__EXERCISE OBJECTIVE__. State the number of lines in the following data that include the word "violet", with no other text.

__DATA RECORDS__.
------------------------------------------------------------
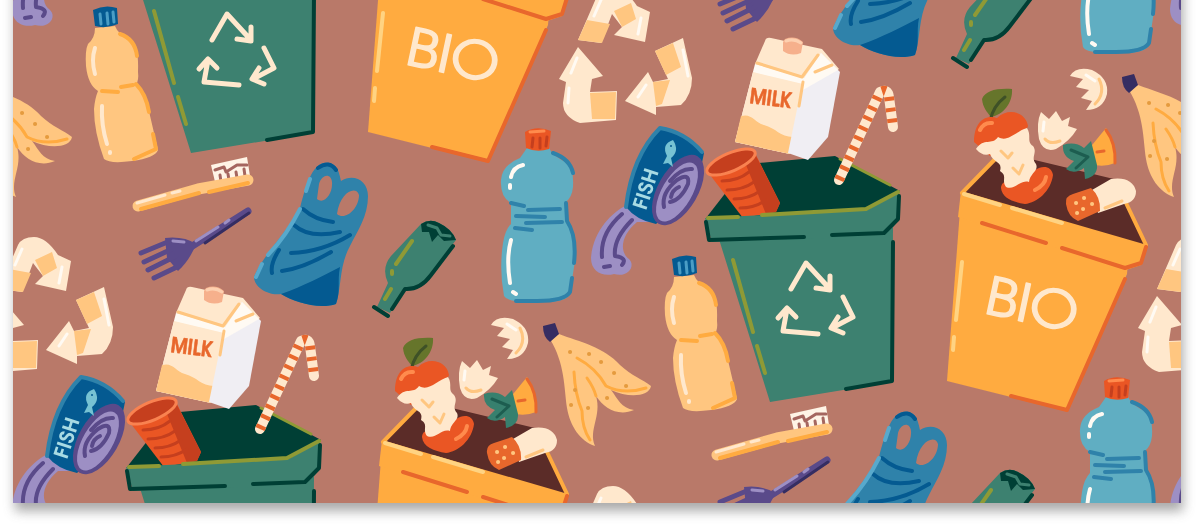
<!DOCTYPE html>
<html lang="en">
<head>
<meta charset="utf-8">
<title>Waste sorting pattern</title>
<style>
:root{
  --clay:#b97969; --cream:#ffe8cd; --peach:#ffc680; --amber:#ffab40; --honey:#ffd382;
  --rust:#e8672c; --red:#ea5624; --brick:#c53f1e; --green:#3d8170; --pine:#003f35;
  --olive:#8f9a35; --soil:#5b2c28; --sky:#60aec2; --blue:#2f82aa; --navy:#045a91;
  --violet:#5a4a8a; --lilac:#9d8fc4; --plum:#352d62; --white:#fffaf3; --mist:#f0eef3;
}
html,body{margin:0;background:#fff;overflow:hidden}
svg{display:block;width:1200px;height:530px}
.line{fill:none;stroke-linecap:round;stroke-linejoin:round;stroke-width:4}
.thin{stroke-width:3}
.lettering{font-family:"TeX Gyre Adventor","Inter",sans-serif;stroke-linejoin:round}
.bio{font-size:52px;fill:var(--cream);stroke:var(--cream);stroke-width:1.5px}
.milk{font-size:21px;font-weight:700;fill:var(--rust);stroke:var(--rust);stroke-width:.6px}
.fish{font-size:20px;font-weight:700;fill:#a8dbe4}
</style>
</head>
<body>
<svg viewBox="0 0 1200 530" role="img" aria-label="Seamless pattern of sorted household waste and recycling bins">
<defs>
  <clipPath id="panel"><rect x="13" width="1168" height="503"/></clipPath>
  <filter id="soft" x="-5%" y="-10%" width="110%" height="120%"><feGaussianBlur stdDeviation="6"/></filter>

  <g id="milk-carton">
    <path fill="var(--cream)" d="M755 64L765 41Q766 37 771 38L822 49L839 69L804 92Z"/>
    <path fill="var(--white)" d="M755 64L804 78L790 154L735 142Z"/>
    <path fill="var(--cream)" d="M753 72L803 84L790 154L735 142Z"/>
    <path fill="var(--peach)" d="M741 116C752 113 754 122 764 125C776 128 780 137 793 137L790 154L735 142Z"/>
    <path fill="var(--mist)" d="M803 80L821 53L840 72L828 137L808 160L788 153Z"/>
    <path fill="var(--white)" d="M803 80L821 53L838 70L803 90Z"/>
    <path class="line thin" stroke="var(--peach)" d="M757 63L802 77L818 55M803 82L799 106M815 72L832 65"/>
    <path fill="#f6b08c" d="M783 42L785 39Q795 35 803 42L801 53Q791 57 783 51Z"/>
    <path class="line thin" stroke="#fdd0b0" d="M786 41Q794 38 801 43"/>
    <text class="lettering milk" transform="translate(749 103) rotate(7)" textLength="42" lengthAdjust="spacingAndGlyphs">MILK</text>
  </g>

  <g id="paper-cup">
    <path fill="var(--red)" d="M707 171L754 151L780 203L776 212L743 218Z"/>
    <path fill="var(--brick)" d="M754 152L780 203L776 212L766 214L744 160Z"/>
    <ellipse cx="731" cy="162" rx="26" ry="9" transform="rotate(-23 731 162)" fill="var(--brick)"/>
    <ellipse class="line thin" cx="731" cy="162" rx="26" ry="9" transform="rotate(-23 731 162)" stroke="#f98250"/>
    <path class="line thin" stroke="var(--brick)" d="M722 181Q738 181 749 172M727 190Q743 190 754 182M734 199Q749 199 760 191M740 208Q755 208 766 200"/>
  </g>

  <g id="recycling-bin">
    <path fill="var(--pine)" d="M706 218L748 164L835 156L900 191L868 214Z"/>
    <path class="line thin" stroke="var(--olive)" d="M840 159L890 185"/>
    <use href="#milk-carton"/>
    <use href="#paper-cup"/>
    <path class="line" stroke="var(--cream)" style="stroke-width:10" d="M839 180L880 92Q888 88 889 97L893 127"/>
    <path class="line" stroke="var(--rust)" style="stroke-width:10;stroke-linecap:butt;stroke-dasharray:4 7" d="M839 180L880 92Q888 88 889 97L893 127"/>
    <path fill="var(--green)" d="M718 236L893 228L892 382L770 402Z"/>
    <path fill="var(--green)" d="M705 218L868 210L899 190L898 221L886 236L712 242Z"/>
    <path class="line" stroke="var(--pine)" d="M706 222L709 240L804 237M832 235L884 233L898 219L899 196M893 242L892 381L846 389"/>
    <path class="line" stroke="var(--olive)" d="M708 218L738 217M762 215L866 209L898 192M733 260L753 332M757 346L765 373"/>
    <g class="line" stroke="var(--cream)" style="stroke-width:5">
      <path d="M791 289L806 263L829 288M830 276L830 290L816 288"/>
      <path d="M843 297L853 317L832 328M838 317L831 328L843 333"/>
      <path d="M818 334L783 331L787 309M778 318L787 308L796 317"/>
    </g>
  </g>

  <g id="apple-core">
    <path fill="#66752b" d="M982 99C985 91 996 88 1012 89C1013 103 1003 115 991 117C987 112 983 108 982 99Z"/>
    <path class="line thin" stroke="#3e5127" d="M990 121Q993 106 1005 97"/>
    <path fill="var(--red)" d="M974 142C974 122 985 114 997 118C1008 107 1026 112 1028 126L1018 148L990 156Z"/>
    <path fill="var(--red)" d="M1001 188C1002 177 1014 184 1027 179C1035 165 1051 163 1053 175C1051 191 1037 203 1025 204C1013 202 1002 198 1001 188Z"/>
    <path fill="var(--cream)" d="M976 149C984 137 992 146 998 137C1008 143 1016 131 1027 128C1032 136 1026 141 1033 146C1038 153 1030 157 1036 164C1039 171 1030 173 1029 182C1020 179 1015 191 1006 187C1001 180 1008 176 1000 171C1003 161 993 163 990 154Q983 157 976 149Z"/>
    <path class="line thin" stroke="var(--peach)" d="M1001 151L1008 158L1012 153M1013 168L1019 174L1023 165"/>
    <path class="line" stroke="#ff8b4d" d="M980 130Q984 122 992 123M1035 190Q1045 185 1046 177"/>
  </g>

  <g id="bio-bin">
    <path fill="var(--soil)" d="M962 193L1002 152L1118 180L1146 246Z"/>
    <path class="line" stroke="var(--amber)" d="M962 193L1002 152M1117 184L1146 245"/>
    <use href="#apple-core"/>
    <g id="filter-stub">
      <path fill="var(--cream)" d="M1092 190L1111 179Q1132 176 1136 191Q1136 202 1124 204L1098 213Z"/>
      <path fill="var(--rust)" d="M1066 204Q1065 196 1073 194L1091 188Q1101 197 1100 211L1078 221Q1068 217 1066 204Z"/>
      <path class="line" stroke="var(--peach)" d="M1076 203h.1M1084 198h.1M1083 209h.1M1092 204h.1M1077 213h.1"/>
      <path class="line thin" stroke="var(--peach)" d="M1105 208L1122 201"/>
    </g>
    <g id="carrot-end">
      <path fill="var(--amber)" d="M1088 150L1106 128Q1116 143 1115 163Q1103 168 1091 164Z"/>
      <path class="line thin" stroke="var(--rust)" d="M1106 130Q1116 143 1115 163M1097 152L1104 151"/>
      <path fill="#37806e" d="M1063 145Q1075 141 1084 148L1091 141L1097 165Q1098 176 1085 179L1084 168Q1074 175 1066 169L1074 161Q1062 157 1063 145Z"/>
      <path class="line thin" stroke="#1d5d50" d="M1071 150L1088 157L1076 168"/>
    </g>
    <path fill="var(--amber)" d="M960 210L1128 262L1127 274L1067 411L947 381Z"/>
    <path fill="var(--amber)" d="M961 191L1147 245L1141 265L1126 270L958 217Z"/>
    <path class="line" stroke="var(--rust)" d="M982 223L1046 243M1062 248L1125 268L1141 263L1146 247M1125 279L1067 410L1011 396"/>
    <path class="line" stroke="var(--honey)" d="M964 194L1000 205M1012 208L1062 223M962 262L956 320M954 337L953 350"/>
    <text class="lettering bio" transform="translate(983 313) rotate(12)" textLength="93" lengthAdjust="spacingAndGlyphs">BIO</text>
  </g>

  <g id="eggshells">
    <path fill="var(--cream)" d="M1070 76Q1076 66 1092 70Q1109 78 1107 94Q1103 110 1086 110L1092 101L1081 98L1089 90L1076 87L1083 79Z"/>
    <path fill="var(--cream)" d="M1041 112L1049 119L1056 111L1062 121L1070 117L1068 126L1077 129Q1070 141 1056 149Q1043 153 1039 139Q1036 123 1041 112Z"/>
    <path class="line thin" stroke="var(--peach)" d="M1099 79Q1106 93 1095 104M1045 139Q1050 145 1060 141"/>
    <path class="line thin" stroke="var(--white)" d="M1086 75L1095 81M1044 122L1043 131"/>
  </g>

  <g id="banana-peel">
    <path fill="var(--peach)" d="M550 339L559 334C580 342 604 347 620 365C632 376 642 379 651 386C649 397 628 398 611 390C618 399 621 408 634 410C618 417 604 408 596 396C602 416 588 430 595 446C580 441 570 426 567 408C564 387 565 364 550 339Z"/>
    <path class="line thin" stroke="var(--amber)" d="M577 358Q596 368 606 386Q624 395 646 388M587 378Q594 388 596 396M574 372Q575 394 582 411Q582 428 590 440"/>
    <path class="line" stroke="#e59b3e" d="M570 352h.1M589 354h.1M601 362h.1M614 373h.1M575 390h.1M588 408h.1M607 398h.1M571 405h.1M626 386h.1"/>
    <path fill="var(--plum)" d="M543 326L555 323L559 334L550 342Q543 337 543 326Z"/>
  </g>

  <g id="fish-can">
    <path fill="var(--lilac)" d="M627 205C612 212 593 231 591 258C591 272 603 277 614 274C628 278 636 266 629 259C619 252 621 235 637 222L652 222Z"/>
    <path class="line" stroke="var(--violet)" d="M622 214Q600 233 602 257M632 220Q613 239 615 256Q628 258 622 265M604 267L610 266"/>
    <path fill="var(--navy)" d="M626 207Q632 156 659 128Q685 132 704 153L697 187L656 224Q636 220 626 207Z"/>
    <path class="line" stroke="var(--blue)" d="M626 207Q632 156 660 128Q685 132 702 152"/>
    <ellipse cx="678" cy="190" rx="39" ry="20" transform="rotate(-60 678 190)" fill="var(--violet)"/>
    <ellipse cx="677" cy="192" rx="33" ry="15" transform="rotate(-60 677 192)" fill="var(--lilac)"/>
    <path class="line" stroke="var(--violet)" d="M664 207Q661 193 677 180Q690 172 688 184Q681 200 670 202M679 187Q672 190 671 197M692 169Q681 168 670 181"/>
    <text class="lettering fish" transform="translate(646 211) rotate(-72)" textLength="42" lengthAdjust="spacingAndGlyphs">FISH</text>
    <path fill="#76c2d3" d="M663 164L667 156Q661 144 673 140Q680 151 671 158L673 167L668 163Z"/>
    <circle cx="671" cy="146" r="1" fill="var(--navy)"/>
  </g>

  <g id="water-bottle">
    <path fill="var(--sky)" d="M527 148L549 148Q553 157 568 163Q574 170 573 187Q572 197 566 202L567 222Q577 235 575 260L570 294Q566 303 538 302Q508 303 504 296Q499 270 503 243Q505 230 511 224L511 203Q500 197 501 180Q502 165 520 158Z"/>
    <path class="line" stroke="var(--blue)" d="M553 153Q570 159 573 173M566 203L567 221Q577 236 574 263M572 278L570 292Q565 301 537 301L516 301M511 203L524 206M528 210L560 209M516 216L545 217M526 223L562 222M515 228L532 230"/>
    <path class="line" stroke="var(--white)" d="M511 177Q513 167 523 165M510 185v3M511 240Q506 258 510 283M513 292L516 294"/>
    <path fill="var(--red)" d="M525 132Q537 125 551 131L549 149Q537 153 526 148Z"/>
    <path class="line thin" stroke="var(--brick)" d="M533 138L532 147M540 138L540 148M547 137L546 146"/>
    <path class="line thin" stroke="#ff8b4d" d="M530 132L544 131"/>
  </g>

  <g id="juice-bottle">
    <path fill="var(--peach)" d="M674 277L694 275Q697 284 711 289Q718 298 717 321Q718 329 715 334Q724 342 727 356L737 399Q734 407 711 410Q689 413 683 408Q673 381 673 358Q674 347 677 340Q667 334 665 315Q664 299 667 293Q674 287 674 277Z"/>
    <path class="line" stroke="var(--amber)" d="M699 283Q714 288 716 305M715 333Q725 343 728 361M732 383L735 398L713 408M681 340L697 341M700 336L712 334"/>
    <path class="line" stroke="var(--cream)" d="M674 297Q670 309 674 323M681 355Q680 374 686 393M689 401v1"/>
    <path fill="var(--navy)" d="M672 259Q684 253 696 257L697 273Q685 278 674 275Z"/>
    <path class="line thin" stroke="#4a9dc5" d="M679 263L680 273M686 262L687 273M692 261L693 271"/>
  </g>

  <g id="toothbrush">
    <path fill="#fff4e6" d="M211 165L247 157L250 176L216 186Z"/>
    <path class="line thin" stroke="#a5665f" d="M215 170L224 167L226 172L237 165L247 165M220 175L221 182M228 174L229 180M236 172L237 178M244 169L245 176"/>
    <path class="line" stroke="var(--peach)" style="stroke-width:11" d="M138 206L198 189L248 180"/>
    <path class="line" stroke="var(--amber)" d="M141 209L199 193M209 192L248 183"/>
    <path class="line thin" stroke="var(--cream)" d="M137 203L165 195M172 193L180 191"/>
  </g>

  <g id="fork">
    <path class="line" stroke="var(--violet)" style="stroke-width:7" d="M186 250L248 211"/>
    <path fill="var(--violet)" d="M165 238Q184 236 196 244Q190 260 178 271L167 258Z"/>
    <path class="line" stroke="var(--violet)" style="stroke-width:5" d="M170 241L141 253M172 249L144 262M176 256L148 270M179 266L154 278"/>
    <path class="line thin" stroke="var(--lilac)" d="M173 241L184 242M196 241L218 227M225 223L229 220"/>
    <path class="line thin" stroke="var(--plum)" d="M205 243L249 213"/>
  </g>

  <g id="plastic-bag">
    <path fill="var(--blue)" fill-rule="evenodd" d="M300 208C306 185 312 165 324 163C337 161 339 172 341 181C354 173 368 181 368 196C368 216 358 230 350 246C339 266 342 285 336 304C319 310 294 302 281 294C268 296 254 287 254 277C263 255 283 238 300 208ZM317 199C324 205 333 194 332 182C331 173 322 174 319 184ZM337 214C345 221 359 209 359 195C356 185 340 192 337 214Z"/>
    <path fill="var(--navy)" d="M281 294C304 286 322 276 340 267C337 282 341 290 336 304C319 310 294 302 281 294Z"/>
    <path class="line" stroke="var(--navy)" d="M303 209Q315 220 333 222M294 225Q309 239 340 232M350 235Q322 252 291 253M279 250Q270 264 272 273M331 252Q304 268 282 271M318 168Q329 160 336 170"/>
    <path class="line" stroke="#58a9cc" d="M300 209Q287 235 268 255M262 264L256 277M306 191L310 179"/>
  </g>

  <g id="glass-bottle">
    <path fill="var(--green)" d="M421 224Q430 218 439 223Q452 229 456 240Q443 257 431 276Q420 291 404 290L390 313L377 307L388 283Q381 268 391 256Z"/>
    <path fill="var(--pine)" d="M421 224Q430 218 439 223Q452 229 456 240L444 241L438 235L432 242L429 232L422 232Z"/>
    <path class="line thin" stroke="var(--green)" d="M428 225L437 228L441 235L450 236"/>
    <path class="line" stroke="var(--pine)" d="M453 246L431 275Q420 290 405 289L392 309M374 307L388 316"/>
    <path class="line" stroke="var(--olive)" d="M412 241L396 264M392 271L392 274M391 289L385 299"/>
  </g>

  <g id="folded-arrows">
    <path fill="var(--cream)" d="M578 40L597 -4Q601 -12 613 -12Q625 -12 637 6L650 12L645 42L614 35L622 27L612 14L601 43Z"/>
    <path fill="var(--peach)" d="M578 40L587 20L610 24L602 43ZM622 27L614 11L631 3L636 19Z"/>
    <path fill="var(--cream)" d="M655 51L683 38L692 78Q692 95 681 105L656 107L656 115L625 101L648 72L653 82L668 79Z"/>
    <path fill="var(--peach)" d="M655 51L673 43L681 67L666 75ZM653 82L670 80L662 104L656 106Z"/>
    <path fill="var(--cream)" d="M578 47L603 76L592 79L590 92L617 91L616 120L580 123Q563 117 563 103L566 82L559 79Z"/>
    <path fill="var(--peach)" d="M590 93L616 92L615 119L592 119Z"/>
    <path class="line thin" stroke="var(--white)" d="M594 16L601 0M683 50L688 76M569 88L568 103M571 73L577 58M641 18L638 34M638 97L646 85"/>
  </g>

  <g id="motif">
    <use href="#recycling-bin"/>
    <use href="#bio-bin"/>
    <use href="#eggshells"/>
    <use href="#banana-peel"/>
    <use href="#fish-can"/>
    <use href="#water-bottle"/>
    <use href="#juice-bottle"/>
    <use href="#toothbrush"/>
    <use href="#fork"/>
    <use href="#plastic-bag"/>
    <use href="#glass-bottle"/>
    <use href="#folded-arrows"/>
  </g>
</defs>

<rect width="1200" height="530" fill="#fff"/>
<rect x="15" y="-20" width="1168" height="531" fill="#8c8c8c" opacity=".75" filter="url(#soft)"/>
<g clip-path="url(#panel)">
  <rect x="13" width="1168" height="503" fill="var(--clay)"/>
  <use href="#motif"/>
  <use href="#motif" x="579" y="249"/>
  <use href="#motif" x="-579" y="249"/>
  <use href="#motif" x="579" y="-249"/>
  <use href="#motif" x="-579" y="-249"/>
  <use href="#motif" y="498"/>
  <use href="#motif" y="-498"/>
  <use href="#motif" x="1158"/>
  <use href="#motif" x="-1158"/>
</g>
</svg>
</body>
</html>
------------------------------------------------------------
__WRITTEN RESPONSE__. 7